((

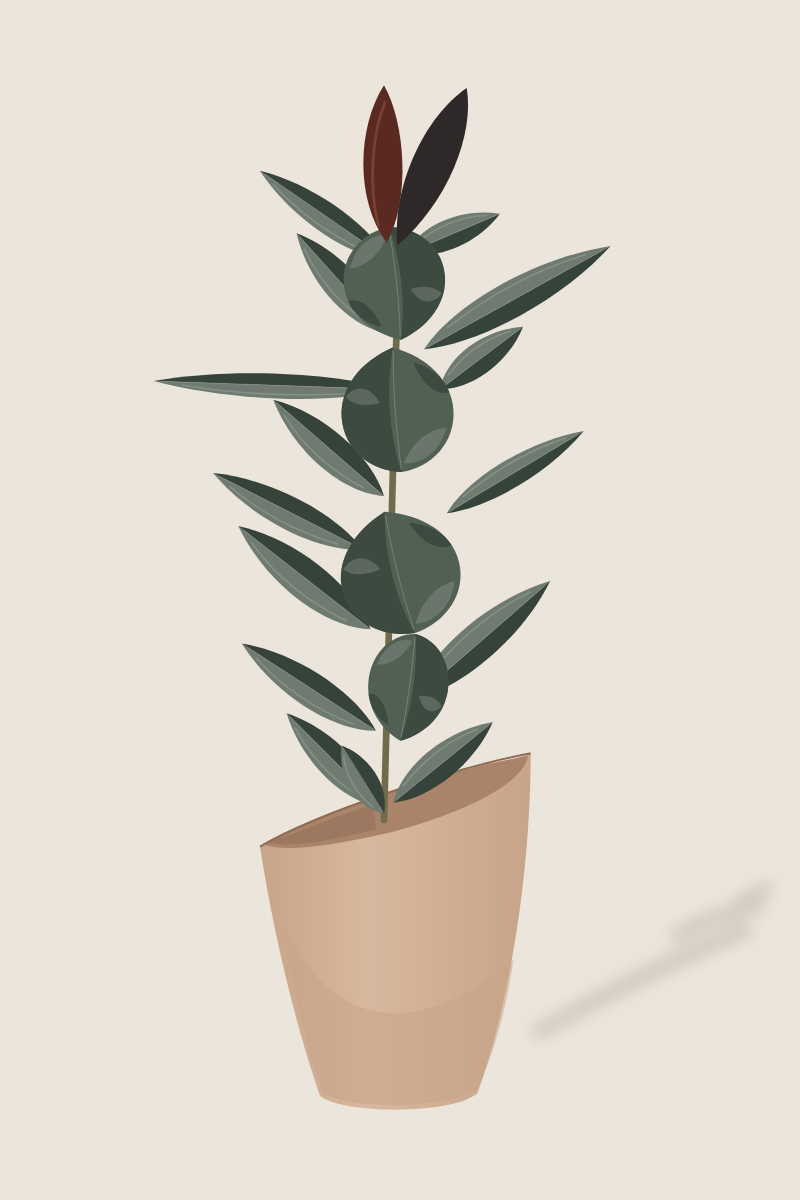
<!DOCTYPE html>
<html lang="en">
<head>
<meta charset="utf-8">
<title>Rubber Plant in Terracotta Pot</title>
<style>
  :root {
    --paper: #ece6dc;
    --leaf-deep: #36433a;
    --leaf-mid: #526054;
    --leaf-light: #6f7b70;
    --leaf-sheen: #97a197;
    --bud-red: #5a2a22;
    --bud-dark: #2e2928;
    --stem: #6f6b4d;
    --pot-light: #d7b89e;
    --pot-mid: #c8a489;
    --pot-inner: #a9846b;
    --pot-rim-dark: #8f6c56;
    --wall-shadow: #d6cec2;
  }
  html, body {
    margin: 0;
    padding: 0;
    overflow: hidden;
    background: var(--paper);
  }
  .canvas {
    width: 800px;
    height: 1200px;
    display: block;
    background: var(--paper);
  }
  .blade-light { fill: var(--leaf-light); }
  .blade-dark { fill: var(--leaf-deep); }
  .blade-sheen { fill: none; stroke: var(--leaf-sheen); stroke-width: 1.6; opacity: 0.55; }
  .midrib { fill: none; stroke: var(--leaf-sheen); stroke-width: 1; opacity: 0.5; }
  .face-base { fill: var(--leaf-mid); }
  .face-shade { fill: var(--leaf-deep); opacity: 0.75; }
  .face-gloss { fill: var(--leaf-sheen); opacity: 0.35; }
</style>
</head>
<body>
<svg class="canvas" viewBox="0 0 600 900" width="800" height="1200" role="img" aria-label="Rubber plant with glossy dark leaves in a beige pot">
  <defs>
    <filter id="paperGrain" x="0" y="0" width="100%" height="100%">
      <feTurbulence type="fractalNoise" baseFrequency="0.9" numOctaves="2"/>
      <feColorMatrix type="saturate" values="0"/>
      <feComponentTransfer><feFuncA type="linear" slope="0.05"/></feComponentTransfer>
    </filter>
    <filter id="softShadow"><feGaussianBlur stdDeviation="5"/></filter>
    <linearGradient id="potBody" x1="0" x2="1" y1="0" y2="0">
      <stop offset="0" stop-color="var(--pot-mid)"/>
      <stop offset="0.4" stop-color="var(--pot-light)"/>
      <stop offset="1" stop-color="var(--pot-mid)"/>
    </linearGradient>

    <g id="sideLeaf">
      <path class="blade-light" d="M0 0 C22 -17 66 -18 100 0 Z"/>
      <path class="blade-dark" d="M0 0 C24 15 68 16 100 0 Z"/>
      <path class="blade-sheen" d="M14 -5 C40 -11 66 -10 88 -3" vector-effect="non-scaling-stroke"/>
      <path class="midrib" d="M2 0 L96 0" vector-effect="non-scaling-stroke"/>
    </g>

    <g id="faceLeaf">
      <path class="face-base" d="M0 -1.05 C0.55 -1 1 -0.6 1 -0.05 C1 0.45 0.6 0.88 0 1.08 C-0.6 0.88 -1 0.45 -1 -0.05 C-1 -0.6 -0.55 -1 0 -1.05Z"/>
      <path class="face-shade" d="M0 -1.05 C0.55 -1 1 -0.6 1 -0.05 C1 0.45 0.6 0.88 0 1.08 C0.15 0.5 0.2 -0.3 0 -1.05Z"/>
      <path class="face-shade" d="M-0.95 0.25 C-0.7 0.2 -0.45 0.45 -0.35 0.8 C-0.65 0.7 -0.88 0.5 -0.95 0.25Z"/>
      <path class="face-gloss" d="M-0.85 -0.35 C-0.7 -0.8 -0.3 -0.95 -0.05 -0.9 C-0.2 -0.6 -0.5 -0.35 -0.85 -0.35Z"/>
      <path class="face-gloss" d="M0.3 0.15 C0.55 0.1 0.8 0.15 0.9 0.3 C0.7 0.5 0.45 0.45 0.3 0.15Z"/>
      <path class="midrib" d="M0 -1 C0.05 -0.3 0.05 0.4 0 1.02" vector-effect="non-scaling-stroke"/>
    </g>
  </defs>

  <rect class="paper" width="600" height="900" fill="var(--paper)"/>
  <rect class="paper-grain" width="600" height="900" filter="url(#paperGrain)"/>

  <g class="wall-shadow" fill="var(--wall-shadow)" filter="url(#softShadow)">
    <path d="M398 770 C440 745 500 712 560 690 L566 702 C505 728 448 758 402 782Z"/>
    <path d="M500 700 C520 685 545 676 575 674 L572 686 C548 690 526 698 508 710Z"/>
    <path d="M540 690 C548 672 560 664 580 660 L578 672 C566 676 556 684 550 696Z"/>
  </g>

  <g class="pot">
    <path class="pot-body" d="M195 635 L398 565 C398 660 380 760 358 820 C340 836 258 836 240 822 C222 770 205 700 195 635Z" fill="url(#potBody)"/>
    <path class="pot-wash" d="M212 690 C240 760 300 790 385 720 C378 770 364 805 357 818 C330 832 262 832 242 820 C228 780 218 735 212 690Z" fill="var(--pot-mid)" opacity="0.55"/>
    <path class="pot-opening" d="M197 633 C240 608 340 576 396 567 C392 590 340 612 290 625 C250 634 215 640 197 633Z" fill="var(--pot-inner)"/>
    <path class="pot-inner-wall" d="M200 632 C232 622 250 612 280 604 L282 622 C250 630 222 636 200 632Z" fill="var(--pot-rim-dark)" opacity="0.5"/>
    <path class="pot-rim" d="M195 635 C240 609 340 576 398 565" stroke="var(--pot-rim-dark)" stroke-width="1.5" fill="none"/>
  </g>

  <g class="plant">
    <path class="stem" d="M288 615 C290 520 294 400 296 300 C297 250 299 210 300 185" stroke="var(--stem)" stroke-width="5" fill="none" stroke-linecap="round"/>

    <g class="side-leaves">
      <use href="#sideLeaf" transform="translate(292 195) rotate(214.6) scale(1.18 0.9)"/>
      <use href="#sideLeaf" transform="translate(290 250) rotate(228) scale(1.01 1.05)"/>
      <use href="#sideLeaf" transform="translate(305 190) rotate(-23) scale(0.76 0.9)"/>
      <use href="#sideLeaf" transform="translate(318 262) rotate(-29) scale(1.6 1.1)"/>
      <use href="#sideLeaf" transform="translate(292 292) rotate(182) scale(1.77 0.75)"/>
      <use href="#sideLeaf" transform="translate(330 292) rotate(-37) scale(0.78 0.95)"/>
      <use href="#sideLeaf" transform="translate(288 372) rotate(221) scale(1.1 1.1)"/>
      <use href="#sideLeaf" transform="translate(335 385) rotate(-31) scale(1.2 0.85)"/>
      <use href="#sideLeaf" transform="translate(272 412) rotate(207) scale(1.26 1)"/>
      <use href="#sideLeaf" transform="translate(278 472) rotate(218) scale(1.26 1.2)"/>
      <use href="#sideLeaf" transform="translate(310 525) rotate(-41) scale(1.36 1.15)"/>
      <use href="#sideLeaf" transform="translate(282 548) rotate(213) scale(1.2 1.05)"/>
    </g>

    <g class="back-leaf">
      <use href="#faceLeaf" transform="translate(306 515) rotate(8) scale(30 38)"/>
    </g>

    <g class="base-leaves">
      <use href="#sideLeaf" transform="translate(285 605) rotate(225) scale(0.99 1)"/>
      <use href="#sideLeaf" transform="translate(295 602) rotate(-39) scale(0.96 1)"/>
      <use href="#sideLeaf" transform="translate(288 610) rotate(238) scale(0.6 0.9)"/>
    </g>

    <g class="front-leaves">
      <use href="#faceLeaf" transform="translate(296 212) rotate(-6) scale(38 40)"/>
      <use href="#faceLeaf" transform="translate(298 308) rotate(176) scale(42 44)"/>
      <use href="#faceLeaf" transform="translate(300 430) rotate(166) scale(45 44)"/>
    </g>

    <g class="top-bud">
      <path d="M290 182 C266 150 268 95 288 64 C304 92 308 150 290 182Z" fill="var(--bud-red)"/>
      <path d="M298 184 C294 140 318 88 350 66 C356 100 336 152 298 184Z" fill="var(--bud-dark)"/>
      <path d="M284 170 C276 140 279 100 289 76" stroke="#8a4a3a" stroke-width="2" fill="none" opacity="0.7"/>
    </g>
  </g>
</svg>
</body>
</html>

))

Take the line with "430) rotate(166) scale(45" and all lines after it through the end of the records, and write them out exactly; include nothing else.

Exercise output.
      <use href="#faceLeaf" transform="translate(300 430) rotate(166) scale(45 44)"/>
    </g>

    <g class="top-bud">
      <path d="M290 182 C266 150 268 95 288 64 C304 92 308 150 290 182Z" fill="var(--bud-red)"/>
      <path d="M298 184 C294 140 318 88 350 66 C356 100 336 152 298 184Z" fill="var(--bud-dark)"/>
      <path d="M284 170 C276 140 279 100 289 76" stroke="#8a4a3a" stroke-width="2" fill="none" opacity="0.7"/>
    </g>
  </g>
</svg>
</body>
</html>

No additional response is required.